Assuming David is back, depth is still a key need for the Bucs’ linebacking corps this offseason. Veteran Kevin Minter, who is Tampa Bay’s special teams captain, is a free agent who could return for a cheap run at another title, but he’s still young enough at 30 years old to contribute more heavily elsewhere if he wants to. Beyond Minter, the Bucs really don’t have anyone they can count on at the backup linebacker positions, so expect to see at least a mid-round pick on a linebacker this spring.
Tampa Bay’s top three cornerbacks are clear, and they are in good position to be the top three corners in Tampa Bay for the foreseeable future. Carlton Davis III took a huge leap forward this season, and will be a coveted free agent in 2022 if the Bucs let him hit the market, while Sean Murphy-Bunting joined White as key late bloomers for the team in the playoffs. If Murphy-Bunting and Jamel Dean can continue their upward trajectory, this could be a terrifying cornerback room for the next few seasons in Tampa Bay.
As for CB4, Ross Cockrell’s 272 snaps were key for the Bucs this season, and Bruce Arians has made it clear he would love to have Cockrell back in the fold. The question is whether Cockrell sees more playing time elsewhere, after not generating a ton of interest from teams this past offseason.
At safety, Antoine Winfield Jr. had the second-most snaps on the defense after David, and will be the team’s starting free safety for the foreseeable future. Jordan Whitehead’s 1,119 snaps seem to indicate he’ll return as Winfield’s running mate, but Mike Edwards was so impactful in 320 snaps that it seems difficult to keep him on the bench. It should be an interesting camp battle between Edwards and Whitehead this summer, and if Edwards wins the job we could see Winfield play more in the slot and in the box next season.
Either way, Tampa Bay’s safety room looks like one of the deeper groups in the league for next season.
This is where the most change will likely occur on the entire Bucs roster in 2021, as Ndamukong Suh, Steve McLendon, Rakeem Nunez-Roches and Shaq Barrett are all set to be free agents. Suh (34) and McLendon (35) were the oldest defensive tackles in the league to take a snap this season, so they could opt to retire and go out on top. Suh could also opt to return on another one-year deal, but he’s recently married with twins on the way and has made a ton of money in the league already, as well as being well-positioned financially outside of football as well.
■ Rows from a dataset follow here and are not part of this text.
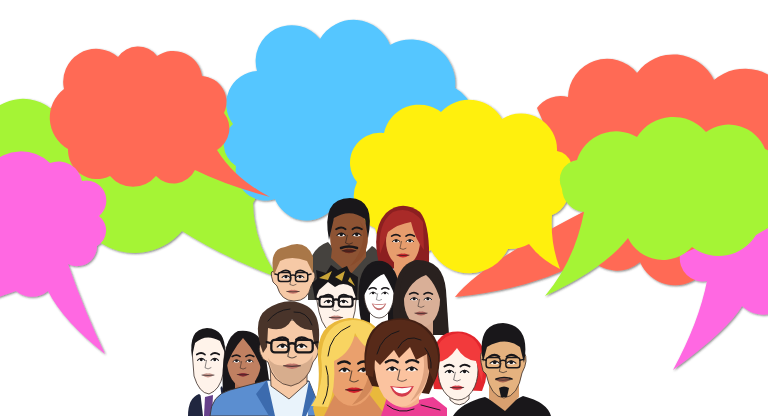
<!DOCTYPE html>
<html lang="en">
<head>
<meta charset="utf-8">
<title>People with speech bubbles</title>
<style>
:root{--coral:#ff6b55;--lime:#a5f436;--sky:#55c6ff;--yellow:#fff00a;--magenta:#ff68e2;--ink:#19171a;--pale:#fff3ea;--peach:#f6c9a6;--tan:#e79d6d;--brown:#8d5333;--denim:#5b8ed0}
html,body{margin:0;background:#fff;overflow:hidden}
svg{display:block;width:768px;height:416px}
.coral{fill:var(--coral)}.lime{fill:var(--lime)}.sky{fill:var(--sky)}.yellow{fill:var(--yellow)}.magenta{fill:var(--magenta)}
.ink{fill:var(--ink)}.pale{fill:var(--pale)}.peach{fill:var(--peach)}.tan{fill:var(--tan)}.brown{fill:var(--brown)}
.white{fill:#fff}.denim{fill:var(--denim)}
.people path,.people ellipse{stroke-linejoin:round}
.outline{stroke:#3a2c28;stroke-width:.8}
.line{fill:none;stroke:var(--ink);stroke-linecap:round}
.shade{fill:#7a3514;opacity:.22}
</style>
</head>
<body>
<svg viewBox="0 0 768 416" role="img" aria-label="A group of drawn people under large colourful speech bubbles">
<defs>
<filter id="soft-shadow" x="-10%" y="-10%" width="120%" height="120%"><feDropShadow dx="1" dy="1" stdDeviation="1" flood-color="#333" flood-opacity=".6"/></filter>
<g id="eyes">
<path class="line" stroke-width="2.2" d="M-15-9Q-9-13-4-9M4-9Q9-13 15-9"/>
<path class="white" d="M-14-2Q-9-7-4-2Q-9 1-14-2ZM4-2Q9-7 14-2Q9 1 4-2Z"/>
<path class="line" stroke-width="1.3" d="M-14-2Q-9-7-4-2M4-2Q9-7 14-2"/>
<circle class="ink" cx="-9" cy="-3" r="2"/><circle class="ink" cx="9" cy="-3" r="2"/>
<path class="line" stroke-width="1" opacity=".65" d="M-2-2L-4 7Q0 10 4 7"/>
</g>
<g id="calm-face"><use href="#eyes"/><path fill="currentColor" d="M-8 16Q-3 13 0 14Q3 13 8 16Q0 22-8 16Z"/><path class="line" stroke-width=".8" d="M-8 16Q0 17 8 16"/></g>
<g id="smile-face"><use href="#eyes"/><path fill="currentColor" d="M-11 13Q0 15 11 13Q7 23 0 23Q-7 23-11 13Z"/><path class="white" d="M-9 14Q0 16 9 14Q6 20 0 20Q-6 20-9 14Z"/></g>
<g id="glasses" class="line"><rect x="-18" y="-8" width="15" height="11" rx="3"/><rect x="3" y="-8" width="15" height="11" rx="3"/><path d="M-3-4Q0-6 3-4M-18-5L-22-6M18-5L22-6"/></g>
</defs>

<g id="speech-bubbles" filter="url(#soft-shadow)">
<path class="lime" d="M-20 130A45 45 0 0 1 50 108L215 100A32 32 0 0 1 231 160A28 28 0 0 1 253 203Q254 245 279 278Q225 258 182 231A62 62 0 0 1 98 241L60 240L-20 220Z"/>
<path class="sky" d="M257 71A36 36 0 0 1 320 39A39 39 0 0 1 390 45A44 44 0 0 1 455 88A34 34 0 0 1 465 140L440 200L380 205A40 40 0 0 1 329 212A34 34 0 0 1 275 199A30 30 0 0 1 236 166A26 26 0 0 1 233 124A33 33 0 0 1 257 71Z"/>
<path class="coral" d="M64 89A33 33 0 0 1 118 57A24 24 0 0 1 157 56A29 29 0 0 1 202 76A26 26 0 0 1 224 113A25 25 0 0 1 217 150Q235 179 270 197Q225 185 195 170A24 24 0 0 1 156 176A30 30 0 0 1 110 176A29 29 0 0 1 68 149A36 36 0 0 1 64 89Z"/>
<path class="coral" d="M537 108A29 29 0 0 1 568 97A39 39 0 0 1 637 73A45 45 0 0 1 714 80A48 48 0 0 1 790 100V265L700 276A38 38 0 0 1 640 262A35 35 0 0 1 590 258Q530 290 455 297Q480 265 583 212Z"/>
<path class="yellow" d="M357 182A30 30 0 0 1 384 133A36 36 0 0 1 441 112A38 38 0 0 1 502 119A36 36 0 0 1 557 151A19 19 0 0 1 567 183A25 25 0 0 1 552 215Q550 243 560 269Q540 259 529 244A40 40 0 0 1 508 249A43 43 0 0 1 431 250A36 36 0 0 1 375 228A34 34 0 0 1 357 182Z"/>
<path class="magenta" d="M790 222L725 235L680 255A23 23 0 0 0 707 281Q699 322 673 370Q728 330 742 306A30 30 0 0 0 790 298Z"/>
<path class="lime" d="M577 160A41 41 0 0 1 637 137A43 43 0 0 1 706 132A39 39 0 0 1 765 149L790 160V215L756 235A44 44 0 0 1 692 247A39 39 0 0 1 628 238Q605 268 545 296Q575 260 584 212A24 24 0 0 1 562 189A20 20 0 0 1 577 160Z"/>
<path class="magenta" d="M-10 165A42 42 0 0 1 50 163A24 24 0 0 1 82 181A20 20 0 0 1 99 216A18 18 0 0 1 97 246A20 20 0 0 1 68 264Q84 310 105 354Q63 321 48 291A25 25 0 0 1 16 291L-10 300Z"/>
</g>

<g class="people">
<g id="man-moustache">
<path fill="#45423e" d="M308 290Q304 250 328 242L350 268L372 246Q386 252 384 300H308Z"/>
<path class="brown" d="M333 240L331 258L350 275L366 257V240Z"/>
<ellipse class="brown" cx="349" cy="236" rx="19" ry="30"/>
<path class="shade" d="M356 214Q373 240 350 266Q369 258 368 235Z"/>
<path class="ink" d="M329 240Q321 198 350 198Q376 199 368 238L365 219Q350 208 334 218Z"/>
<use href="#calm-face" color="#66281e" transform="translate(349 237) scale(.86)"/>
<path class="line" stroke-width="2.5" d="M341 248Q349 245 357 248"/>
</g>
<g id="woman-crimson-hair">
<path fill="#8c1f20" d="M380 268Q370 230 386 213Q402 199 420 212Q430 224 429 262L421 270Z"/>
<path class="tan" d="M394 255H413V284H394Z"/>
<ellipse class="tan" cx="403" cy="241" rx="17" ry="25"/>
<path fill="#a92a28" d="M380 254Q377 223 393 212Q410 205 423 222L424 250Q415 239 411 222Q398 224 388 232Z"/>
<use href="#calm-face" color="#c8292f" transform="translate(403 243) scale(.76)"/>
</g>
<g id="man-sandy-hair">
<path class="peach outline" d="M274 272Q269 269 273 282L277 286Q281 301 294 301Q308 301 311 286Q318 276 313 271L309 255H278Z"/>
<path fill="#a97748" d="M274 275Q268 249 285 247Q306 238 313 257L313 273L307 261Q291 255 280 261Z"/>
<use href="#calm-face" color="#c9786c" transform="translate(293 279) scale(.78)"/>
<use href="#glasses" stroke-width="1.8" transform="translate(293 279) scale(.82)"/>
</g>
<g id="woman-dark-waves">
<path class="ink" d="M360 315Q354 271 372 262Q391 256 398 280L402 325H362Z"/>
<path class="white" d="M370 304H388V330H370Z"/>
<ellipse class="white outline" cx="379" cy="293" rx="15" ry="25"/>
<path class="ink" d="M362 300Q358 265 380 264Q397 268 395 296Q390 283 384 274Q371 278 362 300Z"/>
<use href="#smile-face" color="#c06b6b" transform="translate(379 295) scale(.66)"/>
</g>
<g id="man-spiky-hair">
<path class="pale outline" d="M315 290L319 312Q324 333 337 334Q352 331 355 311L357 288L349 275H322Z"/>
<path class="ink" d="M315 300L312 283L317 279L316 270L326 273L331 265L338 270L347 266L350 272L358 277L357 301L352 287Q343 281 335 287L328 282L319 290Z"/>
<path fill="#c9a437" d="M319 278L332 271L328 280ZM335 277L345 271L342 281ZM350 277L355 286L348 281Z"/>
<use href="#calm-face" color="#c98c83" transform="translate(336 304) scale(.84)"/>
<use href="#glasses" stroke-width="2.3" transform="translate(336 304) scale(.92)"/>
</g>
<g id="woman-long-dark-hair">
<path fill="#29211f" d="M394 330Q388 266 416 260Q443 259 446 290L449 335H395Z"/>
<path fill="#d3a78e" d="M411 312H433V342H411Z"/>
<ellipse fill="#d9af97" cx="422" cy="300" rx="18" ry="27"/>
<path fill="#29211f" d="M400 314Q395 267 421 264Q444 269 443 312Q438 285 426 275Q405 282 400 314Z"/>
<use href="#calm-face" color="#a9605a" transform="translate(421 301) scale(.76)"/>
</g>
<g id="man-suit">
<path fill="#20263f" d="M188 416Q188 398 199 394L208 400L222 386L234 416Z"/>
<path class="white" d="M200 390L220 385L222 398L210 416H203Z"/>
<path fill="#66408b" d="M205 397L213 395L212 416H204Z"/>
<path class="pale outline" d="M192 350L194 376Q199 393 209 394Q220 390 223 374L225 347L217 335H197Z"/>
<path class="ink" d="M192 357Q188 329 207 328Q226 329 225 353L220 341Q206 333 195 343Z"/>
<use href="#calm-face" color="#c99a90" transform="translate(208 362) scale(.75 .82)"/>
</g>
<g id="woman-black-hair">
<path class="ink" d="M223 393Q220 339 238 331Q260 328 265 351L271 394Z"/>
<path fill="#b77555" d="M235 373H255V395H235Z"/>
<ellipse fill="#c08061" cx="244" cy="361" rx="17" ry="26"/>
<path class="ink" d="M225 371Q222 335 242 333Q264 336 263 374Q257 353 243 338Q231 351 225 371Z"/>
<use href="#calm-face" color="#8c3038" transform="translate(243 363) scale(.72)"/>
</g>
<g id="man-blue-jacket">
<path class="denim outline" d="M210 416Q211 395 230 390L268 380L309 381L323 416Z"/>
<path fill="#e9f3fb" d="M267 381L309 382L308 416H269Z"/>
<path fill="#3c6bae" d="M267 380L256 394L269 416H275ZM309 381L315 396L306 416H302Z"/>
<path class="peach outline" d="M270 365L271 386L289 399L307 383V363Z"/>
<path class="peach outline" d="M262 343Q256 347 263 359L268 362Q273 384 291 386Q308 382 313 362Q322 352 316 343L311 320H267Z"/>
<path fill="#8f6a53" opacity=".3" d="M268 358Q275 369 291 364Q306 368 313 355Q311 384 291 386Q274 383 268 358Z"/>
<path fill="#49342a" d="M263 353Q251 320 267 309Q288 295 307 306Q323 315 318 350L314 343L312 330Q301 331 292 319Q285 333 268 328L267 347Z"/>
<path class="line" stroke="#7c5c45" d="M268 321Q276 310 290 309M294 312Q307 311 312 325"/>
<use href="#calm-face" color="#c0766b" transform="translate(292 349) scale(1.05)"/>
<use href="#glasses" stroke-width="2" transform="translate(292 349) scale(1.15)"/>
</g>
<g id="woman-red-bob">
<path fill="#e3262d" d="M434 389Q426 342 447 333Q474 326 485 352Q490 374 482 391Z"/>
<path class="white" d="M437 416Q441 402 451 398V385H469V398L483 416Z"/>
<path class="pale outline" d="M450 390V400Q460 410 469 399V386Z"/>
<ellipse class="pale outline" cx="458" cy="370" rx="20" ry="30"/>
<path fill="#f23a3c" d="M436 379Q428 336 459 333Q488 337 482 382L476 361Q464 360 457 348Q448 361 438 362Z"/>
<use href="#calm-face" color="#d9474f" transform="translate(457 374) scale(.84)"/>
</g>
<g id="man-goatee">
<path class="ink" d="M453 416Q461 403 485 397L503 406L523 396Q547 402 551 416Z"/>
<path fill="#d9a06f" d="M489 380V399L505 411L519 397V379Z"/>
<path fill="#e5b27f" class="outline" d="M483 352Q478 352 483 371L486 374Q491 397 504 398Q518 396 522 373Q529 360 524 352L518 333H487Z"/>
<path class="ink" d="M483 362Q476 324 503 323Q531 325 524 363L520 347Q505 336 487 347Z"/>
<use href="#calm-face" color="#aa6551" transform="translate(503 365) scale(.92)"/>
<use href="#glasses" stroke-width="1.5" transform="translate(503 365) scale(.94)"/>
<path class="ink" d="M499 388Q504 385 509 388L507 397H501Z"/>
<path class="line" stroke-width="1.5" d="M496 379Q504 376 512 379"/>
<path class="line" stroke="#ddd" d="M495 407L493 416M513 406L515 416"/>
</g>
<g id="woman-blonde">
<path fill="#e9b93c" d="M313 408Q321 389 318 360Q315 322 349 318Q381 318 387 350L387 416H315Z"/>
<path fill="#d98b5b" d="M337 390H366L386 416H324Z"/>
<ellipse fill="#eaa06d" cx="352" cy="371" rx="24" ry="35"/>
<path class="shade" d="M366 349Q377 378 352 405Q375 397 376 369Z"/>
<path fill="#f8d461" d="M311 406Q325 386 321 357Q323 322 352 320Q379 319 382 353Q365 352 355 333Q351 353 334 361Q336 389 328 407Z"/>
<path class="line" stroke="#c58e28" d="M328 356Q330 334 350 326M326 366Q332 386 323 404"/>
<use href="#calm-face" color="#d21f2c" transform="translate(354 373) scale(1.05)"/>
</g>
<g id="woman-pink-scarf">
<path fill="#432014" d="M365 370Q361 334 382 322Q408 312 427 328Q446 345 437 376L429 394L372 386Z"/>
<path fill="#ec3d93" d="M381 416L387 397L418 400L433 397L447 408V416Z"/>
<path fill="#f3b08b" d="M390 390H419V403Q405 413 390 402Z"/>
<path fill="#fbc39f" d="M374 358Q374 382 384 397Q402 416 419 397Q432 379 430 350L408 337L379 342Z"/>
<path class="shade" d="M423 354Q428 379 410 402Q432 387 430 350Z"/>
<path fill="#572a19" d="M366 375Q363 332 386 322Q413 314 430 335Q444 353 434 382L428 368L427 354L416 360L410 347L399 358L394 350L380 365L375 360L373 377Z"/>
<path class="line" stroke="#985036" d="M377 354Q382 335 399 331M398 348Q406 333 421 340M425 348Q432 357 431 368"/>
<use href="#smile-face" color="#d43a4b" transform="translate(402 372) scale(1.08)"/>
<path class="line" stroke="#a9155f" d="M387 405Q399 415 414 409M421 405L440 410"/>
</g>
</g>
</svg>
</body>
</html>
If Suh does walk away, that’s almost 1,000 snaps the Bucs have to replace next to Vita Vea and Will Gholston. Even if Nunez-Roches does return, it should be in a depth role, and not as Vea’s running mate on the interior on passing downs. And even if Suh returns, his age should keep defensive tackle as the team’s primary need this off